Having less than 100 percent compliance with licensing laws is not unique to Spokane County, Hill said. “I’ve done some national research,” she said. “I have yet to find anywhere in the U.S. where licensing is covering the cost.”
Spokane County is on par with other locations, she said. “We’re certainly not at the low end of the scale,” she said. “We have a fairly high compliance rate for licensing here.”
Hill said her organization has been trying to improve the rate of licensing in recent years with some success. Licensing reminders are sent out with the property tax bills. Pet owners can now renew licenses online. At one point they even tried sending people door to door.
“We actually ran a canvassing program for a while, but staff is expensive,” she said. “It wasn’t cost effective. They couldn’t sell enough licenses to cover the cost of the program.”
That increase in licensing has led to a decrease in costs, Hill said. In 2009, Liberty Lake paid $14,512 for animal control compared to the $11,618 proposed for 2013. “We’ve lowered their costs,” she said.
Peterson said he wants to change the way the city’s costs are set, such as only contracting with SCRAPS for certain items. “All we’re trying to do is get a fair contract for both entities in place,” he said. “Right now the contract that Spokane County is offering is basically, from our position, not a good contract.”
Peterson said he is giving SCRAPS an opportunity to make the necessary changes to be competitive. “If they don’t, we’ll probably move forward with SpokAnimal,” he said.
After Tuesday’s discussion $17,000 in animal licensing revenue was added to the city’s budget along with a $17,000 expense to make it revenue neutral.
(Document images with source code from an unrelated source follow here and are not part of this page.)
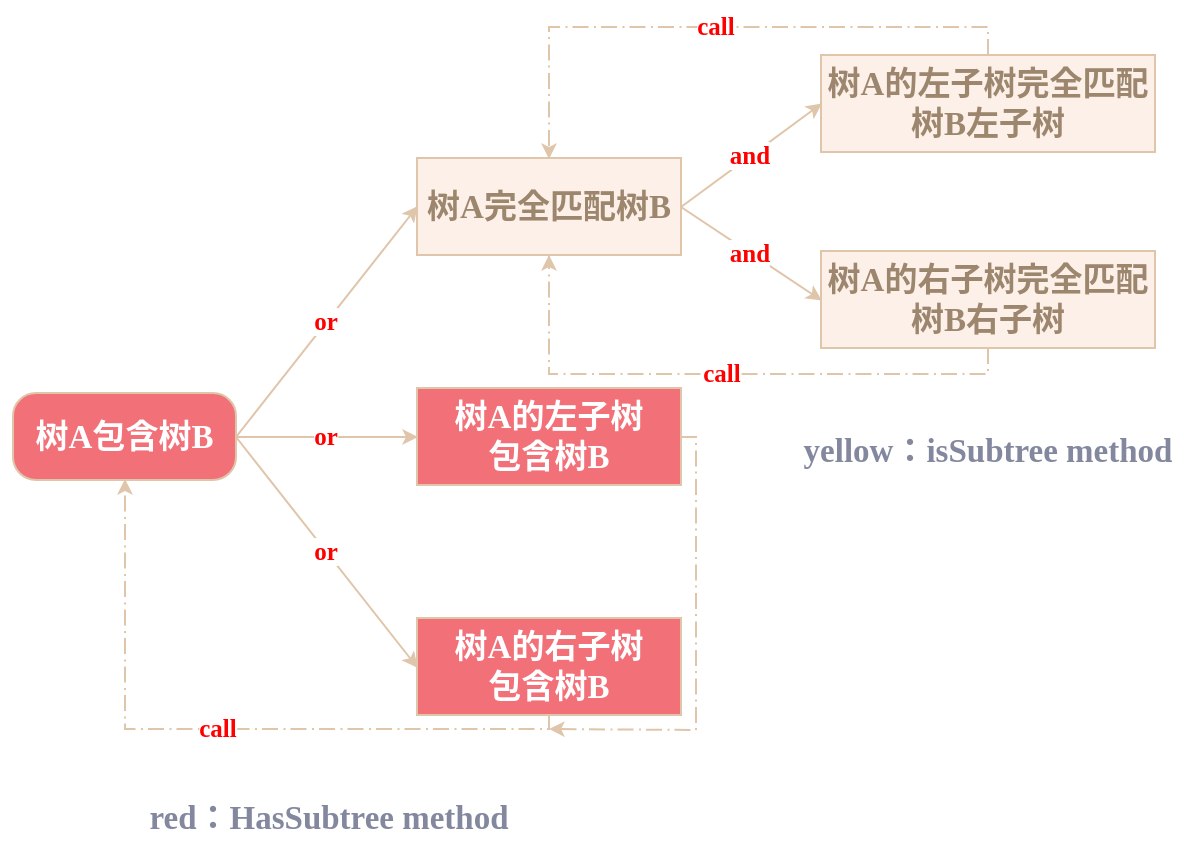
<!DOCTYPE html>
<html lang="en">
<head>
<meta charset="utf-8">
<title>树A包含树B</title>
<style>
:root {
  --paper: #ffffff;
  --line: #dfc5aa;
  --red: #f27179;
  --cream: #fdf0e9;
  --brown: #9c866d;
  --label: #ff0000;
  --note: #83889f;
}
* { box-sizing: border-box; margin: 0; }
html, body { width: 1200px; height: 854px; overflow: hidden; background: var(--paper); }
.diagram {
  position: relative;
  width: 1200px;
  height: 854px;
  font: bold 33px/40px "Liberation Serif", "Noto Sans CJK JP", serif;
}
.connectors { position: absolute; left: 0; top: 0; }
.connectors path { fill: none; stroke: var(--line); stroke-width: 2; marker-end: url(#arrow); }
.connectors .call { stroke-dasharray: 16 5 2 5.5; }
.connectors .arrowhead { fill: var(--line); stroke: none; marker-end: none; }
.node {
  position: absolute;
  left: var(--x);
  top: var(--y);
  width: 266px;
  height: 99px;
  display: flex;
  align-items: center;
  justify-content: center;
  border: 2px solid var(--line);
  text-align: center;
  white-space: nowrap;
}
.has-subtree { background: var(--red); color: #ffffff; }
.is-subtree { background: var(--cream); color: var(--brown); }
.root { width: 225px; height: 89px; border-radius: 24px; }
.wide { width: 336px; }
.label, .note {
  position: absolute;
  left: var(--x);
  top: var(--y);
  transform: translate(-50%, -50%);
  white-space: nowrap;
}
.label { font-size: 25px; line-height: 28px; color: var(--label); background: var(--paper); }
.note { color: var(--note); }
</style>
</head>
<body>
<main class="diagram">
  <svg class="connectors" width="1200" height="854" viewBox="0 0 1200 854" aria-hidden="true">
    <defs>
      <marker id="arrow" markerUnits="userSpaceOnUse" markerWidth="16" markerHeight="16" refX="15" refY="8" orient="auto">
        <path class="arrowhead" d="M0 0L16 8L0 16L4 8Z"/>
      </marker>
    </defs>
    <path d="M236 437L417 207"/>
    <path d="M236 437H417"/>
    <path d="M236 437L417 667"/>
    <path d="M681 207L821 104"/>
    <path d="M681 207L821 300"/>
    <path class="call" d="M988 55V27H549V158"/>
    <path class="call" d="M988 348V374H549V256"/>
    <path class="call" d="M549 715V729H125V480"/>
    <path class="call" d="M681 437H696V730L550 729"/>
  </svg>

  <div class="node root has-subtree" style="--x:12px;--y:392px">树A包含树B</div>
  <div class="node is-subtree" style="--x:416px;--y:157px">树A完全匹配树B</div>
  <div class="node has-subtree" style="--x:416px;--y:387px">树A的左子树<br>包含树B</div>
  <div class="node has-subtree" style="--x:416px;--y:617px">树A的右子树<br>包含树B</div>
  <div class="node wide is-subtree" style="--x:820px;--y:54px">树A的左子树完全匹配<br>树B左子树</div>
  <div class="node wide is-subtree" style="--x:820px;--y:250px">树A的右子树完全匹配<br>树B右子树</div>

  <span class="label" style="--x:326px;--y:322px">or</span>
  <span class="label" style="--x:326px;--y:437px">or</span>
  <span class="label" style="--x:326px;--y:552px">or</span>
  <span class="label" style="--x:750px;--y:156px">and</span>
  <span class="label" style="--x:750px;--y:254px">and</span>
  <span class="label" style="--x:716px;--y:27px">call</span>
  <span class="label" style="--x:722px;--y:374px">call</span>
  <span class="label" style="--x:218px;--y:729px">call</span>

  <p class="note" style="--x:988px;--y:451px">yellow：isSubtree method</p>
  <p class="note" style="--x:329px;--y:818px">red：HasSubtree method</p>
</main>
</body>
</html>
The issue of animal control is expected to be discussed further during the Dec. 4 council meeting.
“Our job is to be good stewards of the taxpayer’s money,” Peterson said. “In the long run we are looking for good service, quality service that meets the needs of the citizens.”